__YOUR GOAL__. Among the entries, which lines carry the string "define"? Copy each of them.

++++++

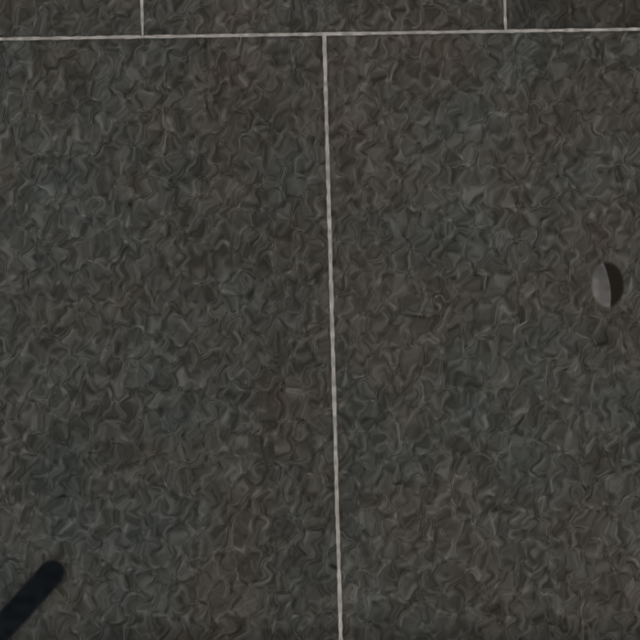
Reproduce this texture procedurally as a WebGL 2 fragment shader.

```glsl
#version 300 es
precision highp float;
// Dark speckled stone paving in staggered slabs with thin pale joints, a drilled hole and a dark rod end.

uniform vec2 u_resolution;
out vec4 fragColor;

const vec3 STONE_DARK = vec3(0.218, 0.208, 0.190);
const vec3 STONE_MID = vec3(0.250, 0.247, 0.230);
const vec3 GROUT = vec3(0.590, 0.570, 0.545);
const vec3 HOLE_WALL = vec3(0.370, 0.360, 0.350);
const vec3 HOLE_SHADE = vec3(0.125, 0.115, 0.100);
const vec3 ROD = vec3(0.070, 0.080, 0.090);

const float SLAB_WIDTH = 0.567;
const float JOINT_X = 0.5065;

float hash(vec2 p) {
    vec3 q = fract(vec3(p.xyx) * 0.1031);
    q += dot(q, q.yzx + 33.33);
    return fract((q.x + q.y) * q.z);
}

float noise(vec2 p) {
    vec2 cell = floor(p);
    vec2 f = fract(p);
    f = f * f * (3.0 - 2.0 * f);
    float low = mix(hash(cell), hash(cell + vec2(1, 0)), f.x);
    float high = mix(hash(cell + vec2(0, 1)), hash(cell + vec2(1, 1)), f.x);
    return mix(low, high, f.y);
}

float fbm(vec2 p) {
    float sum = 0.0;
    float weight = 0.5;
    for (int i = 0; i < 4; i++) {
        sum += weight * noise(p);
        p = mat2(1.6, 1.2, -1.2, 1.6) * p + 17.3;
        weight *= 0.5;
    }
    return sum / 0.9375;
}

mat2 rotation(float angle) {
    float c = cos(angle);
    float s = sin(angle);
    return mat2(c, s, -s, c);
}

float capsule(vec2 p, vec2 a, vec2 b, float radius) {
    vec2 pa = p - a;
    vec2 ba = b - a;
    return length(pa - ba * clamp(dot(pa, ba) / dot(ba, ba), 0.0, 1.0)) - radius;
}

float ellipse(vec2 p, vec2 radii) {
    return (length(p / radii) - 1.0) * min(radii.x, radii.y);
}

// Coverage of a shape from its signed distance
float cover(float dist, float blur) {
    return 1.0 - smoothstep(-blur, blur, dist);
}

// Short crooked mineral grains over broad cool and warm clouds
vec3 stone(vec2 p, float slabSeed) {
    vec2 bend = vec2(noise(p * 60.0), noise(p * 60.0 + 41.0)) - 0.5;
    vec2 q = rotation(0.3) * p * vec2(125.0, 85.0) + bend * 2.2;
    float grain = 0.6 * noise(q) + 0.4 * noise(q * 2.1 + 9.0) - 0.5;
    float cloud = fbm(p * 7.0 + 3.0) - 0.5;
    float fleck = smoothstep(0.66, 0.95, noise(q * 0.85 + 70.0));
    float pit = smoothstep(0.78, 0.98, noise(q * 0.7 + 130.0));
    float tone = 0.62 + 0.7 * cloud + 0.25 * (slabSeed - 0.5);
    vec3 color = mix(STONE_DARK, STONE_MID, tone);
    color += 0.17 * grain + 0.055 * fleck - 0.035 * pit;

    float cool = smoothstep(0.45, 0.0, p.x) * smoothstep(1.0, 0.6, p.y);
    color += vec3(-0.006, 0.003, 0.008) * cool;
    float warm = fbm(p * 11.0 + 23.0) - 0.45;
    return color + vec3(0.035, 0.0, -0.015) * warm;
}

void main() {
    vec2 p = gl_FragCoord.xy / u_resolution;
    float pixel = 1.0 / min(u_resolution.x, u_resolution.y);
    float blur = 0.0009 + 0.6 * pixel;

    // Slightly tilted staggered slab grid
    float above = p.y - (0.939 + 0.0156 * p.x);
    float row = step(0.0, above);
    float along = (p.x + 0.0275 * above - JOINT_X) / SLAB_WIDTH + 0.5 * row;
    float column = floor(along);
    float toSide = abs(fract(along + 0.5) - 0.5) * SLAB_WIDTH;
    vec3 color = stone(p, hash(vec2(column, row) + 5.0));

    // Light falloff at the lower edge and the upper right corner
    color *= 1.0 - 0.16 * smoothstep(0.045, 0.0, p.y);
    color *= 1.0 - 0.16 * row * smoothstep(0.75, 0.85, p.x);

    // Joints with uneven width and patchy grout
    float wobble = 0.0012 * (noise(p * 90.0) - 0.5);
    float side = toSide - mix(0.0031, 0.0022, row) + wobble;
    float bed = abs(above) - 0.0026 + wobble;
    float grout = cover(min(side, bed), blur);
    float patchiness = 0.82 + 0.3 * noise(p * 130.0);
    color *= 1.0 - 0.1 * cover(min(side, bed) - 0.003, 0.003);
    color = mix(color, GROUT * patchiness, grout * 0.92);

    // Drilled hole: lit wall on the left, shaded crescent on the right
    vec2 h = p - vec2(0.949, 0.555);
    float hole = ellipse(h, vec2(0.025, 0.035));
    float shade = 0.004 - h.x - 0.16 * h.y - 4.0 * h.y * h.y;
    vec3 wall = HOLE_WALL * (0.75 + 0.35 * noise(p * 100.0));
    color = mix(color, mix(wall, HOLE_SHADE, cover(shade, 0.002)), cover(hole, 0.0015 + pixel));

    // Rod end with a soft contact shadow
    float rod = capsule(p, vec2(-0.04, -0.03), vec2(0.081, 0.105), 0.0195);
    color *= 1.0 - 0.22 * cover(rod - 0.006, 0.014);
    color = mix(color, ROD + 0.03 * (noise(p * 80.0) - 0.5), cover(rod, 0.002 + pixel));

    fragColor = vec4(clamp(color, 0.0, 1.0), 1.0);
}
```
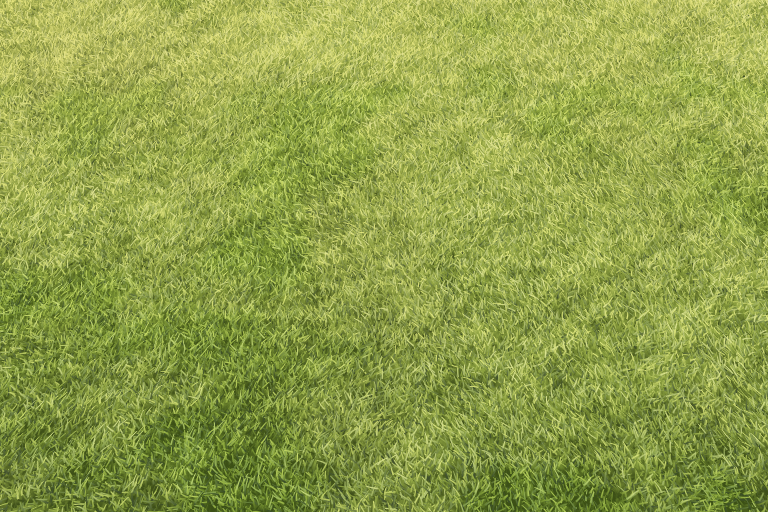
This texture is drawn by a Shadertoy shader. Its source:

```glsl
#define LAYERS 10
#define CELL 0.0205
#define BLADE_LENGTH 0.030
#define BLADE_WIDTH 0.0020
#define PERSPECTIVE 0.8
#define CONTRAST 0.82
#define LEAN_SPREAD 2.0
#define BRIGHTNESS 0.64
#define SHADE vec3(0.25, 0.31, 0.10)
#define LEAF vec3(0.555, 0.63, 0.26)
#define SUNLIT vec3(0.82, 0.85, 0.47)
#define STRAW vec3(0.75, 0.73, 0.42)

float hash(vec2 p) {
    return fract(sin(dot(p, vec2(127.1, 311.7))) * 43758.5453);
}

float noise(vec2 p) {
    vec2 i = floor(p), f = fract(p);
    f = f * f * (3.0 - 2.0 * f);
    return mix(mix(hash(i), hash(i + vec2(1, 0)), f.x),
               mix(hash(i + vec2(0, 1)), hash(i + vec2(1, 1)), f.x), f.y);
}

float fbm(vec2 p) {
    float sum = 0.0, amp = 0.5;
    for (int i = 0; i < 4; i++) {
        sum += amp * noise(p);
        p = p * 2.1 + 17.3;
        amp *= 0.5;
    }
    return sum / 0.9375;
}

// Shadow to sunlight ramp
vec3 grassColor(float tone) {
    tone = clamp(tone, 0.0, 1.1);
    return tone < 0.5 ? mix(SHADE, LEAF, tone * 2.0)
                      : mix(LEAF, SUNLIT, tone * 2.0 - 1.0);
}

// Coverage of one tapered, bent blade in x, position along it in y
vec2 blade(vec2 d, float angle, float len, float bend, float pixel) {
    vec2 dir = vec2(sin(angle), cos(angle));
    float along = dot(d, dir) / len + 0.5;
    float across = dot(d, vec2(dir.y, -dir.x)) - bend * len * (along * along - 0.3);
    float halfWidth = BLADE_WIDTH * (1.0 - 0.65 * along);
    float cover = clamp((halfWidth - abs(across)) / pixel + 0.5, 0.0, 1.0);
    float ends = smoothstep(0.0, 0.12, along) * smoothstep(1.0, 0.88, along);
    return vec2(cover * ends, along);
}

void mainImage(out vec4 fragColor, in vec2 fragCoord) {
    vec2 uv = fragCoord / iResolution.xy;
    vec2 p = fragCoord / iResolution.y;
    float center = 0.5 * iResolution.x / iResolution.y;

    // Ground plane: features shrink towards the top
    float scale = 1.0 + PERSPECTIVE * p.y;
    vec2 ground = vec2((p.x - center) * scale, p.y + 0.5 * PERSPECTIVE * p.y * p.y);
    float pixel = scale / iResolution.y;

    // Broad light, clumps and dry areas
    float patches = fbm(ground * vec2(3.0, 4.0) + 5.0) - 0.5;
    float tufts = fbm(ground * vec2(17.0, 22.0) + 31.0) - 0.5;
    float light = BRIGHTNESS + 0.42 * (uv.y - 0.5) + 0.36 * patches + 0.36 * tufts;
    float dry = smoothstep(0.5, 0.75, fbm(ground * 3.7 + 52.0)) * 0.2;
    dry += 0.45 * smoothstep(0.45, 0.0, length((uv - vec2(0.08, 0.9)) * vec2(1.0, 1.4)));
    float lush = smoothstep(0.0, 0.22, -patches);

    // Common lean of neighbouring blades
    float lean = PERSPECTIVE * (p.x - center) / scale - 0.15;
    lean += 1.3 * (noise(ground * 6.0 + 9.0) - 0.5);

    // Thatch between the blades
    float thatch = noise(ground * vec2(170.0, 110.0));
    vec3 col = grassColor(light - 0.45 + 0.35 * thatch);

    // Blades, from deep to top layers and from far to near
    for (int layer = 0; layer < LAYERS; layer++) {
        float height = float(layer) / float(LAYERS - 1);
        vec2 q = ground / CELL + float(layer) * vec2(7.37, 3.71);
        vec2 cell = floor(q);
        for (int j = 1; j >= -1; j--) {
            for (int i = -1; i <= 1; i++) {
                vec2 id = cell + vec2(i, j);
                vec2 seed = id + float(layer) * 13.7;
                vec2 root = id + vec2(hash(seed), hash(seed + 41.3));
                float pick = hash(seed + 73.1);
                float angle = lean + LEAN_SPREAD * (hash(seed + 19.9) - 0.5);
                float len = BLADE_LENGTH * mix(0.5, 1.0, pick);
                float bend = 0.6 * (hash(seed + 57.7) - 0.5);
                vec2 b = blade((q - root) * CELL, angle, len, bend, pixel);

                float tone = light + CONTRAST * (hash(seed + 88.2) - 0.5);
                tone += 0.35 * (height - 0.66) + 0.3 * (b.y - 0.5);
                vec3 tint = grassColor(tone);
                tint.b += 0.08 * smoothstep(0.6, 0.75, pick);
                col = mix(col, tint, b.x);
            }
        }
    }

    // Hue shifts: straw where dry, deeper green where lush, warmer far away
    float luma = dot(col, vec3(0.3, 0.6, 0.1));
    col = mix(col, STRAW * luma / 0.7, dry * 0.5);
    col *= mix(vec3(1.0), vec3(0.95, 1.0, 0.88), lush);
    col *= mix(vec3(0.985, 1.01, 0.97), vec3(1.02, 1.0, 0.96), uv.y);
    fragColor = vec4(clamp(col, 0.0, 1.0), 1.0);
}
```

++++++

__EXERCISE RESULT__.
#define LAYERS 10
#define CELL 0.0205
#define BLADE_LENGTH 0.030
#define BLADE_WIDTH 0.0020
#define PERSPECTIVE 0.8
#define CONTRAST 0.82
#define LEAN_SPREAD 2.0
#define BRIGHTNESS 0.64
#define SHADE vec3(0.25, 0.31, 0.10)
#define LEAF vec3(0.555, 0.63, 0.26)
#define SUNLIT vec3(0.82, 0.85, 0.47)
#define STRAW vec3(0.75, 0.73, 0.42)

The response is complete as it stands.